Now musical waveforms are intrinsically dynamic, which is to say, varying in amplitude, which is commonly measured in Volts. These variances occur due to changes in the opposition to 'current' flow, which we have learned mathematically, to be based on frequency. This form of opposition is known as impedance (because it varies). If the resistance varies then so must the 'current' and therefore the Wattage, due to Wattage = 'current' x 'current' x a sampled resistance, within an AC signal (IxIxR).
: Musical AC Wattage is in a continual state of change, throughout each waveform, and related harmonics. To gain an idea of the typical range of AC Wattage output, we use a method known as root, mean and squared (RMS), to determine such (much more on the later on). This method requires that multiple samples be taken, at different degrees/Amplitudes, then that each sampled be squared, then summed, then divided by the number of different sample points, which provides the mean, then calculate the root of the mean, which concludes the final step in RMS Wattage estimation
: Non-musical DC Wattage is not in a continual state of change, it is essentially constant. The reason being, direct current is deliver via 0Hz, and therefore zero variance in resistances, regardless of time. There is no RMS value for DC, just M or mean. One can very easily add a series of samples, take the sum and divide it by the number of samples, and the result would be the average or mean of the Voltage.
Therefore, they're not electrically similar in the way in which they're produced, calculated or applied. A speakers RMS Wattage rating is based on AC, not DC input Wattage. DC power is constant, not ranging, it's applied at 100% - for 100% of the time. The presence of greater durations of direct current delivery (minimal, to no variance), more quickly brings a drivers voice coil to it's thermal limits, than the delivery of ranging alternating currents.
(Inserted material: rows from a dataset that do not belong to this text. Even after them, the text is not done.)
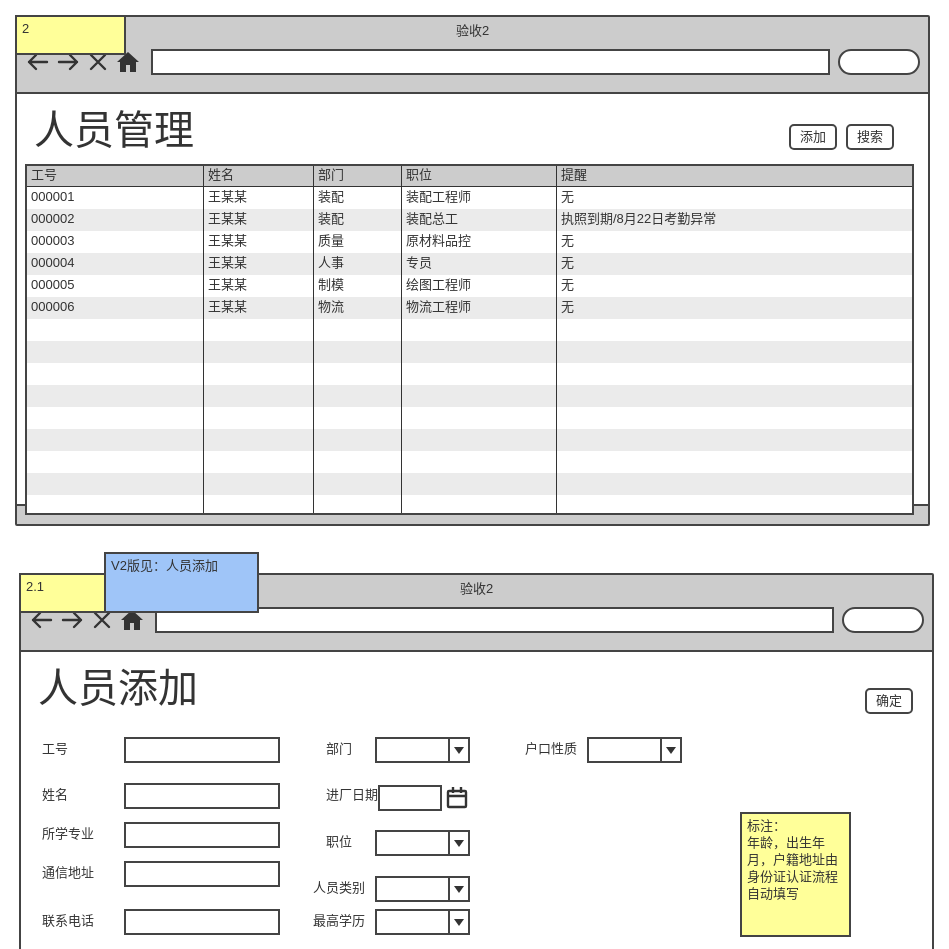
<!DOCTYPE html>
<html lang="zh-CN">
<head>
<meta charset="utf-8">
<title>人员管理</title>
<style>
:root {
  --ink: #333;
  --line: #444;
  --chrome: #ccc;
  --stripe: #ebebeb;
  --paper: #fff;
  --note-yellow: #ffff99;
  --note-blue: #9fc5f8;
}
* { box-sizing: border-box; margin: 0; padding: 0; }
html, body { width: 949px; height: 949px; overflow: hidden; background: var(--paper); }
body {
  position: relative;
  color: var(--ink);
  font: 13px/17px "Liberation Sans", "Noto Sans CJK SC", sans-serif;
}
.window {
  position: absolute;
  width: 915px;
  height: 511px;
  border: 2px solid var(--line);
  border-radius: 2px;
  background: var(--paper);
}
.window-list { left: 15px; top: 15px; }
.window-add { left: 19px; top: 573px; }
.chrome { height: 77px; background: var(--chrome); border-bottom: 2px solid var(--line); }
.chrome-title { height: 32px; line-height: 27px; text-align: center; }
.toolbar { display: flex; }
.nav { display: block; width: 134px; height: 26px; }
.address, .search { height: 26px; border: 2px solid var(--line); background: var(--paper); }
.address { width: 679px; margin-right: 8px; }
.search { width: 82px; border-radius: 13px; }
.footer {
  position: absolute;
  left: 0; right: 0; bottom: 0;
  height: 20px;
  background: var(--chrome);
  border-top: 2px solid var(--line);
}
.page-head { display: flex; justify-content: space-between; height: 70px; padding: 0 34px 0 17px; }
.window-add .page-head { height: 85px; padding-right: 19px; }
h1 {
  font: 300 40px/66px "Noto Sans CJK SC", sans-serif;
  font-weight: 350;
  white-space: nowrap;
}
.actions { display: flex; gap: 9px; padding-top: 30px; }
.window-add .actions { padding-top: 36px; }
.action {
  width: 48px;
  height: 26px;
  border: 2px solid var(--line);
  border-radius: 5px;
  background: var(--paper);
  color: inherit;
  text-align: center;
  text-decoration: none;
  line-height: 21px;
}
.staff {
  position: relative;
  width: 889px;
  height: 351px;
  margin-left: 8px;
  overflow: hidden;
  border: 2px solid var(--line);
  background: var(--paper);
}
table { width: 885px; table-layout: fixed; border-collapse: separate; border-spacing: 0; }
th, td {
  height: 22px;
  padding-left: 4px;
  border-right: 1px solid var(--ink);
  font-weight: 400;
  line-height: 20px;
  text-align: left;
  vertical-align: top;
  white-space: nowrap;
}
th { height: 21px; line-height: 18px; background: var(--chrome); border-bottom: 1px solid var(--ink); }
th:last-child, td:last-child { border-right: 0; }
tbody tr:nth-child(even) { background: var(--stripe); }
.col-id { width: 177px; }
.col-name { width: 110px; }
.col-dept { width: 88px; }
.col-job { width: 155px; }
.form { display: flex; padding-left: 21px; }
.column { display: flex; flex-direction: column; }
.column-personal { width: 238px; margin-right: 33px; }
.column-job { width: 157px; margin-right: 55px; }
.column-household { width: 157px; }
.field { display: flex; height: 26px; margin-top: var(--space, 0); }
.label { flex: none; width: 62px; line-height: 23px; white-space: nowrap; }
.column-personal .label { width: 82px; }
.indent { padding-left: 13px; }
.label-date { width: 65px; line-height: 20px; }
.input { flex: 1; border: 2px solid var(--line); background: var(--paper); }
.input-date { flex: none; width: 64px; }
.calendar { width: 22px; height: 24px; margin-left: 4px; }
.select { flex: 1; display: flex; justify-content: flex-end; border: 2px solid var(--line); background: var(--paper); }
.select svg { width: 20px; height: 22px; border-left: 2px solid var(--line); }
.note { position: absolute; padding: 3px 5px; border: 2px solid var(--line); background: var(--note-yellow); }
.note-number { width: 111px; height: 40px; }
.note-first { left: 15px; top: 15px; }
.note-second { left: 19px; top: 573px; }
.note-version { left: 104px; top: 552px; width: 155px; height: 61px; background: var(--note-blue); }
.note-remark { left: 740px; top: 812px; width: 111px; height: 125px; white-space: nowrap; }
</style>
</head>
<body>
<svg width="0" height="0" style="position:absolute" aria-hidden="true">
  <defs>
    <symbol id="nav-icons" viewBox="0 0 134 26">
      <g fill="none" stroke="#333" stroke-width="2.4" stroke-linecap="round" stroke-linejoin="round">
        <path d="M30 13H12M19 6l-7 7 7 7"/>
        <path d="M42 13H60M53 6l7 7-7 7"/>
        <path d="M74 6l14 14M88 6L74 20"/>
      </g>
      <path d="M111 3l11 10h-3v10h-6v-7h-4v7h-6V13h-3z" fill="#333"/>
    </symbol>
    <symbol id="arrow-down" viewBox="0 0 18 22">
      <path d="M4 8h10l-5 7z" fill="#333"/>
    </symbol>
  </defs>
</svg>

<main>
  <section class="window window-list">
    <header class="chrome">
      <p class="chrome-title">验收2</p>
      <div class="toolbar">
        <svg class="nav" aria-hidden="true"><use href="#nav-icons"/></svg>
        <div class="address"></div>
        <div class="search"></div>
      </div>
    </header>
    <div class="page-head">
      <h1>人员管理</h1>
      <nav class="actions"><a class="action" href="#">添加</a><a class="action" href="#">搜索</a></nav>
    </div>
    <div class="footer"></div>
    <div class="staff">
      <table>
        <colgroup><col class="col-id"><col class="col-name"><col class="col-dept"><col class="col-job"><col></colgroup>
        <thead>
          <tr><th>工号</th><th>姓名</th><th>部门</th><th>职位</th><th>提醒</th></tr>
        </thead>
        <tbody>
          <tr><td>000001</td><td>王某某</td><td>装配</td><td>装配工程师</td><td>无</td></tr>
          <tr><td>000002</td><td>王某某</td><td>装配</td><td>装配总工</td><td>执照到期/8月22日考勤异常</td></tr>
          <tr><td>000003</td><td>王某某</td><td>质量</td><td>原材料品控</td><td>无</td></tr>
          <tr><td>000004</td><td>王某某</td><td>人事</td><td>专员</td><td>无</td></tr>
          <tr><td>000005</td><td>王某某</td><td>制模</td><td>绘图工程师</td><td>无</td></tr>
          <tr><td>000006</td><td>王某某</td><td>物流</td><td>物流工程师</td><td>无</td></tr>
          <tr><td></td><td></td><td></td><td></td><td></td></tr>
          <tr><td></td><td></td><td></td><td></td><td></td></tr>
          <tr><td></td><td></td><td></td><td></td><td></td></tr>
          <tr><td></td><td></td><td></td><td></td><td></td></tr>
          <tr><td></td><td></td><td></td><td></td><td></td></tr>
          <tr><td></td><td></td><td></td><td></td><td></td></tr>
          <tr><td></td><td></td><td></td><td></td><td></td></tr>
          <tr><td></td><td></td><td></td><td></td><td></td></tr>
          <tr><td></td><td></td><td></td><td></td><td></td></tr>
        </tbody>
      </table>
    </div>
  </section>

  <section class="window window-add">
    <header class="chrome">
      <p class="chrome-title">验收2</p>
      <div class="toolbar">
        <svg class="nav" aria-hidden="true"><use href="#nav-icons"/></svg>
        <div class="address"></div>
        <div class="search"></div>
      </div>
    </header>
    <div class="page-head">
      <h1>人员添加</h1>
      <nav class="actions"><a class="action" href="#">确定</a></nav>
    </div>
    <div class="form">
      <div class="column column-personal">
        <div class="field"><span class="label">工号</span><span class="input"></span></div>
        <div class="field" style="--space:20px"><span class="label">姓名</span><span class="input"></span></div>
        <div class="field" style="--space:13px"><span class="label">所学专业</span><span class="input"></span></div>
        <div class="field" style="--space:13px"><span class="label">通信地址</span><span class="input"></span></div>
        <div class="field" style="--space:22px"><span class="label">联系电话</span><span class="input"></span></div>
      </div>
      <div class="column column-job">
        <div class="field"><span class="label indent">部门</span><span class="select"><svg><use href="#arrow-down"/></svg></span></div>
        <div class="field" style="--space:22px">
          <span class="label label-date indent">进厂日期</span><span class="input input-date"></span>
          <svg class="calendar" viewBox="0 0 22 24" aria-hidden="true">
            <rect x="2" y="6" width="18" height="16" rx="1" fill="none" stroke="#333" stroke-width="2.4"/>
            <path d="M2 11H20M7 2V8M15 2V8" fill="none" stroke="#333" stroke-width="2.4"/>
          </svg>
        </div>
        <div class="field" style="--space:19px"><span class="label indent">职位</span><span class="select"><svg><use href="#arrow-down"/></svg></span></div>
        <div class="field" style="--space:20px"><span class="label">人员类别</span><span class="select"><svg><use href="#arrow-down"/></svg></span></div>
        <div class="field" style="--space:7px"><span class="label">最高学历</span><span class="select"><svg><use href="#arrow-down"/></svg></span></div>
      </div>
      <div class="column column-household">
        <div class="field"><span class="label">户口性质</span><span class="select"><svg><use href="#arrow-down"/></svg></span></div>
      </div>
    </div>
  </section>

  <aside class="note note-number note-first">2</aside>
  <aside class="note note-number note-second">2.1</aside>
  <aside class="note note-version">V2版见：人员添加</aside>
  <aside class="note note-remark">标注：<br>年龄，出生年<br>月，户籍地址由<br>身份证认证流程<br>自动填写</aside>
</main>
</body>
</html>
In this regard, a Watt is Watt, and the speaker simply has a different tolerance predicated on how it's delivered: higher for pure AC, lower for mixed current, lowest for pure DC deliveries.
In your examples, the differences are most probably rooted in the presences / occurrences of 'current' that has been delivered in a more direct fashion, which is to say, some amplifiers were probably clipping more than others.
With regards to your tweeter comment: Tweeters simply have smaller gauge voice coils and less cooling potential than that of larger drivers, as such, it's common to see them come undone or 'cook' first, in systems that are being driven heavily into clip, or in systems with a severe, over powered, mismatch, between the amp and speaker system; typically by a factor of no less than 2:1. As a rule of thumb, one should minimally match the RMS Values of their speakers to the max power value of an amplifiers, when high output is the intended application, or much of the amplifiers rated power is likely to be demanded (more on this later as well).